For four years, Maryanne Maxwell and two other women have been feeding a group of cats near the walking trail in Warwood.
They have even created makeshift shelters so the cats have somewhere warm to sleep.
They say they have never had a problem or any push-back until last week when they found out a complaint was filed and that the cats and their shelters have to go.
“It’s going to be really cold, and it’s going to break our hearts to think that their beds are going to be taken away,” said Maxwell.
The women have paid for the cats veterinary care and food themselves, and they say these cats are not dangerous and would run away from unfamiliar people.
Ohio County Health Department Administrator Howard Gamble says he understands their good intentions, but there is no guarantee that the cats are not carrying disease.
“They can’t stay there with the number one risk which is rabies. There’s no guarantee that the cats that are sitting there are completely vaccinated and harmless,” said Gamble.
Gamble says that feral cats are sometimes treated differently in cities without active rabies, but that they cannot take the risk in Wheeling where rabies has been detected this calendar year.
The women say they do not understand why this action has been taken after several years without any issues.
“Whether or not they’ve been there for years, whether its one year, two years, or four years, doesn’t matter. They still pose a risk to human health,” said Gamble.
If the cats are not removed by the December 25, the city will have the cats removed by animal control or a contracted agency.
In the meantime, the women are working to find homes for these cats.
“We have to speak for the ones who can’t speak for themselves. That’s what we’re doing, and we’re prepared to do anything and everything that we can. We’re most willing to work with people. We’re not trying to buck the system. We’re just simply trying to protect the animals,” said Maxwell.
Gamble says the complaint was actually filed in August and that the situation was investigated.
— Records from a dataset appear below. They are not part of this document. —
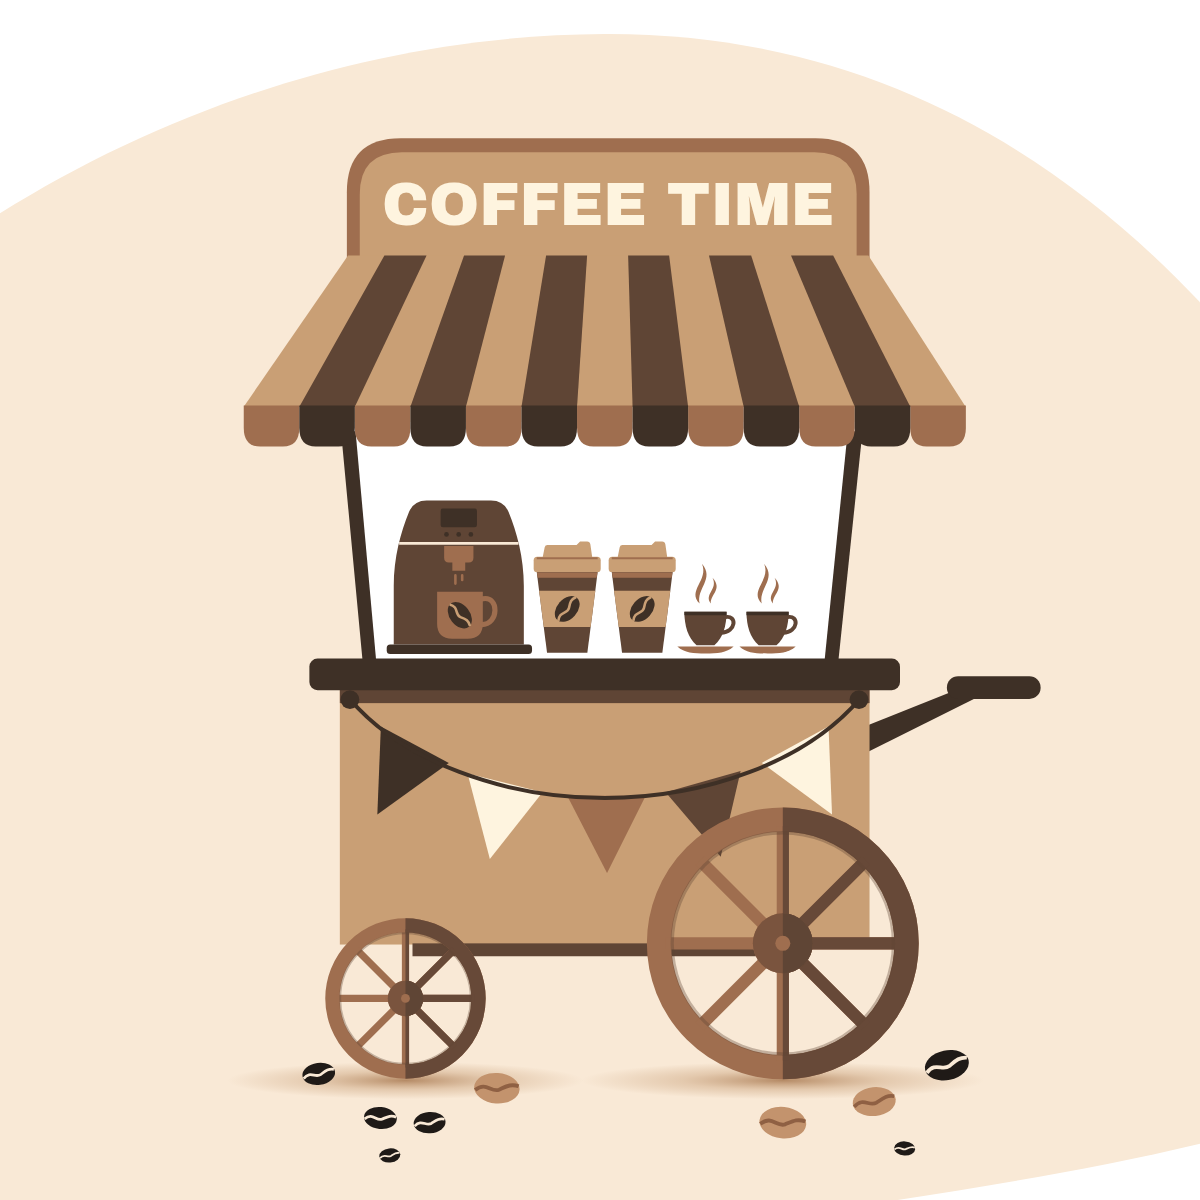
<!DOCTYPE html>
<html lang="en">
<head>
<meta charset="utf-8">
<title>Coffee Time cart</title>
<link rel="stylesheet" href="https://fonts.googleapis.com/css2?family=Archivo+Black&amp;display=swap">
<style>
  :root {
    --white: #ffffff;
    --cream: #f9e9d6;
    --ivory: #fef4df;
    --caramel: #c99f75;
    --chestnut: #9f6e4f;
    --mocha: #5f4535;
    --espresso: #3e3026;
    --roast: #1f1a17;
    --bean-tan: #c3936d;
    --shadow: #c49a72;
  }
  html, body { margin: 0; padding: 0; background: var(--white); }
  body { width: 1200px; height: 1200px; overflow: hidden; }
  .canvas { display: block; width: 1200px; height: 1200px; }
  .white { fill: var(--white); }
  .cream { fill: var(--cream); }
  .ivory { fill: var(--ivory); }
  .caramel { fill: var(--caramel); }
  .chestnut { fill: var(--chestnut); }
  .mocha { fill: var(--mocha); }
  .espresso { fill: var(--espresso); }
  .roast { fill: var(--roast); }
  .tan { fill: var(--bean-tan); }
  .sign-text { font-family: "Archivo Black", "Arial Black", sans-serif; font-size: 26px; fill: var(--ivory); }
  .line { fill: none; stroke-linecap: round; stroke-linejoin: round; }
  .wheel-light { color: var(--chestnut); }
  .wheel-dark { color: #674938; }
  .on-cream { stroke: var(--cream); }
  .on-tan { stroke: #8f6043; }
</style>
</head>
<body>
<svg class="canvas" viewBox="0 0 512 512" role="img" aria-label="Coffee cart with striped awning, coffee machine and cups">
  <defs>
    <radialGradient id="ground-shadow">
      <stop offset="0" stop-color="#a97a52" stop-opacity=".85"/>
      <stop offset=".5" stop-color="#c49a72" stop-opacity=".4"/>
      <stop offset="1" stop-color="#c49a72" stop-opacity="0"/>
    </radialGradient>
    <clipPath id="wheel-right-half"><rect x="0" y="-60" width="60" height="120"/></clipPath>
    <path id="spoke-pair" d="M-50-2.6H50V2.6H-50Z" fill="currentColor"/>
    <g id="wheel-spokes">
      <use href="#spoke-pair"/>
      <use href="#spoke-pair" transform="rotate(45)"/>
      <use href="#spoke-pair" transform="rotate(90)"/>
      <use href="#spoke-pair" transform="rotate(135)"/>
    </g>
    <g id="wheel-frame">
      <circle r="52.8" fill="none" stroke="currentColor" stroke-width="10.4"/>
      <use href="#wheel-spokes"/>
      <circle r="12.8" fill="currentColor"/>
    </g>
    <g id="wheel">
      <use href="#wheel-frame" class="wheel-light"/>
      <g clip-path="url(#wheel-right-half)"><use href="#wheel-frame" class="wheel-dark"/></g>
      <circle r="47.2" fill="none" stroke="#5f4535" stroke-opacity=".35" stroke-width="1.4"/>
      <circle r="12.8" fill="#7a543e"/>
      <path d="M0-12.8A12.8 12.8 0 0 1 0 12.8Z" class="mocha"/>
      <circle r="3.2" fill="#9f6e4f"/>
    </g>
    <path id="bean-shape" d="M-10 .8C-10-4-4.5-7 1.2-6.8C6.500-6.600 10-3.800 10-.3C10 4-4.200 7-1 7C-6.500 7-10 4.500-10 .8Z"/>
    <ellipse id="bean-body" rx="10" ry="6.700"/>
    <path id="bean-crease" d="M-9.500 1.500C-5-2.800-2.500 2.200 1 .6C4-1 6-2.500 9.500-1.500" fill="none" stroke-width="1.700"/>
    <g id="bean-dark"><use href="#bean-body" class="roast"/><use href="#bean-crease" class="on-cream"/></g>
    <g id="bean-light"><use href="#bean-body" class="tan"/><use href="#bean-crease" class="on-tan"/></g>
    <g id="bean-badge" transform="rotate(-48)">
      <ellipse rx="6.300" ry="4.300" class="espresso"/>
      <path d="M-6.300.6C-3-2-1.500 1.700.8.300S4-1.500 6.300-.6" fill="none" stroke="#c99f75" stroke-width="1.100"/>
    </g>
    <g id="takeaway-cup">
      <path d="M-13 244H13L8.600 278.500H-8.600Z" class="mocha"/>
      <path d="M-12 252H12L10 267.500H-10Z" class="caramel"/>
      <path d="M-10.500 238L-9.600 233.500Q-9.400 232.500-8.400 232.500H4L5.500 231H8.500Q9.700 231 9.900 232.300L10.700 238Z" class="caramel"/>
      <rect x="-14.300" y="237.500" width="28.600" height="6.700" rx="1.500" class="caramel"/>
      <path d="M-13 238.200H13" stroke="#9f6e4f" stroke-width=".9"/>
      <path d="M-12.900 244.300H12.900L12.600 246.500H-12.600Z" class="chestnut"/>
      <use href="#bean-badge" transform="translate(0 259.800)"/>
    </g>
    <g id="espresso-cup">
      <path d="M-9 261H9C9 267 7.500 272 3.800 275.300H-3.800C-7.500 272-9 267-9 261Z" class="mocha"/>
      <path d="M8.500 263.300C13.500 262.300 13.300 269.700 6.600 270" class="line" stroke="#5f4535" stroke-width="1.700"/>
      <path d="M-12 275.800H12C9 278.600 5 278.800 0 278.800S-9 278.600-12 275.800Z" class="chestnut"/>
      <path d="M-9 261H9V262.500H-9Z" class="espresso"/>
      <path d="M-2.500 257.500C-8 252 1.500 247.500-1.500 240.500C4 247 -4 251-2.500 257.500Z" class="chestnut"/>
      <path d="M2.300 257.500C-.8 253.500 5.500 251.500 3 246.500C7.500 251.500 2 253.500 2.300 257.500Z" class="chestnut"/>
    </g>
    <path id="scallop" d="M0 0H23.700V9.500Q23.700 17.500 16.700 17.500H7Q0 17.500 0 9.500Z"/>
  </defs>

  <g id="backdrop">
    <rect width="512" height="512" class="white"/>
    <path d="M0 91C75 44 165 15 258 14.500C365 14 448 61 512 129V488C470 498 428 505 383 512H0Z" class="cream"/>
  </g>

  <g id="ground-shadows" fill="url(#ground-shadow)">
    <ellipse cx="173" cy="461" rx="76" ry="8"/>
    <ellipse cx="334" cy="461" rx="86" ry="8"/>
  </g>

  <g id="serving-window">
    <path d="M149 180H365L355 283H157Z" class="white"/>
    <path d="M145.500 184H151.700L160.500 282H154.700Z" class="espresso"/>
    <path d="M361.700 184H368L357.700 282H351.800Z" class="espresso"/>
  </g>

  <g id="sign">
    <path d="M148 112V82Q148 59 171 59H348Q371 59 371 82V112Z" class="chestnut"/>
    <path d="M153.500 112V83Q153.500 65 171.500 65H347.500Q365.500 65 365.500 83V112Z" class="caramel"/>
    <text class="sign-text" x="163" y="96.200" textLength="193" lengthAdjust="spacingAndGlyphs">COFFEE TIME</text>
  </g>

  <g id="awning">
    <path d="M148.500 109H370.500L412 173.500H104Z" class="caramel"/>
    <g class="mocha">
      <path d="M164 109H182L151.400 173.500H127.700Z"/>
      <path d="M198 109H215.500L198.800 173.500H175.100Z"/>
      <path d="M233 109H250.500L246.200 173.500H222.500Z"/>
      <path d="M268 109H285.500L293.600 173.500H269.900Z"/>
      <path d="M302.500 109H320.500L341 173.500H317.300Z"/>
      <path d="M337.500 109H355.500L388.400 173.500H364.700Z"/>
    </g>
    <g id="valance-light" class="chestnut">
      <use href="#scallop" x="104" y="173"/>
      <use href="#scallop" x="151.400" y="173"/>
      <use href="#scallop" x="198.800" y="173"/>
      <use href="#scallop" x="246.200" y="173"/>
      <use href="#scallop" x="293.600" y="173"/>
      <use href="#scallop" x="341" y="173"/>
      <use href="#scallop" x="388.400" y="173"/>
    </g>
    <g id="valance-dark" class="espresso">
      <use href="#scallop" x="127.700" y="173"/>
      <use href="#scallop" x="175.100" y="173"/>
      <use href="#scallop" x="222.500" y="173"/>
      <use href="#scallop" x="269.900" y="173"/>
      <use href="#scallop" x="317.300" y="173"/>
      <use href="#scallop" x="364.700" y="173"/>
    </g>
  </g>

  <g id="coffee-machine">
    <path d="M168 275V250C168 238 171 227 174.500 218.500Q176.500 213.500 182 213.500H209.500Q215 213.500 217 218.500C220.500 227 223.500 238 223.500 250V275Z" class="mocha"/>
    <rect x="165" y="275" width="62" height="4" rx="1.500" class="espresso"/>
    <rect x="188" y="217" width="15.500" height="8" rx="1" class="espresso"/>
    <circle cx="190.500" cy="228" r="1" class="espresso"/>
    <circle cx="195.700" cy="228" r="1" class="espresso"/>
    <circle cx="200.900" cy="228" r="1" class="espresso"/>
    <path d="M170.300 231.800H221.200" stroke="#f9e9d6" stroke-width="1.200"/>
    <path d="M189.500 233H202V238Q202 240 200 240H198.500V243.500H193V240H191.500Q189.500 240 189.500 238Z" class="chestnut"/>
    <path d="M194.300 245.500V249M197.200 245.500V247.500" class="line" stroke="#9f6e4f" stroke-width="1.100"/>
    <path d="M186.500 252.500H206V266Q206 272.500 199.500 272.500H193Q186.500 272.500 186.500 266Z" class="chestnut"/>
    <path d="M206 255.500C213 254 213 266.500 205.500 266.500" class="line" stroke="#9f6e4f" stroke-width="2.200"/>
    <use href="#bean-badge" transform="translate(196.200 262.500) rotate(100)"/>
  </g>

  <g id="takeaway-cups">
    <use href="#takeaway-cup" x="242"/>
    <use href="#takeaway-cup" x="274"/>
  </g>
  <g id="espresso-cups">
    <use href="#espresso-cup" x="301"/>
    <use href="#espresso-cup" x="327.500"/>
  </g>

  <g id="push-handle">
    <path d="M370 309.500L409 294L420 296L370 321Z" class="espresso"/>
    <rect x="404" y="288.500" width="40" height="9.700" rx="4.800" class="espresso"/>
  </g>

  <g id="cart-body">
    <rect x="145" y="293" width="226" height="110" class="caramel"/>
    <rect x="176" y="402.500" width="158" height="5.500" class="mocha"/>
    <rect x="145" y="293" width="226" height="7" class="mocha"/>
    <rect x="132" y="281" width="252" height="13.500" rx="3.500" class="espresso"/>
  </g>

  <g id="bunting">
    <path d="M162.500 310L191.500 325.500L161 347.500Z" class="espresso"/>
    <path d="M199.500 330L231.500 338L209 366.500Z" class="ivory"/>
    <path d="M242 339.500H275.500L259 372.500Z" class="chestnut"/>
    <path d="M284 338L316 329L307.500 365.500Z" class="mocha"/>
    <path d="M325 325.500L353.500 310L355 347.500Z" class="ivory"/>
    <path d="M149 298C172 325 215 340.500 258 340.500S344 325 367 298" class="line" stroke="#3e3026" stroke-width="1.700"/>
    <circle cx="149.300" cy="298.500" r="4" class="espresso"/>
    <circle cx="366.500" cy="298.500" r="4" class="espresso"/>
  </g>

  <g id="wheels">
    <use href="#wheel" transform="translate(334 402.500)"/>
    <use href="#wheel" transform="translate(173 426) scale(.59)"/>
  </g>

  <g id="scattered-beans">
    <use href="#bean-dark" transform="translate(136 458.200) rotate(-8) scale(.7)"/>
    <use href="#bean-dark" transform="translate(162.300 477) rotate(6) scale(.7)"/>
    <use href="#bean-dark" transform="translate(183.300 479) rotate(-4) scale(.68)"/>
    <use href="#bean-dark" transform="translate(166.300 493) rotate(-6) scale(.45)"/>
    <use href="#bean-dark" transform="translate(404 454.500) rotate(-12) scale(.95)"/>
    <use href="#bean-dark" transform="translate(386 490) rotate(4) scale(.45)"/>
    <use href="#bean-light" transform="translate(212 464.300) rotate(4) scale(.97)"/>
    <use href="#bean-light" transform="translate(334 479) rotate(6) scale(1)"/>
    <use href="#bean-light" transform="translate(373 470) rotate(-6) scale(.92)"/>
  </g>
</svg>
</body>
</html>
He says because of the close proximity to the trail, they believe the shelters are on City property, and if it is right-of-way property owned by a company, they will contact the company to have the cats removed.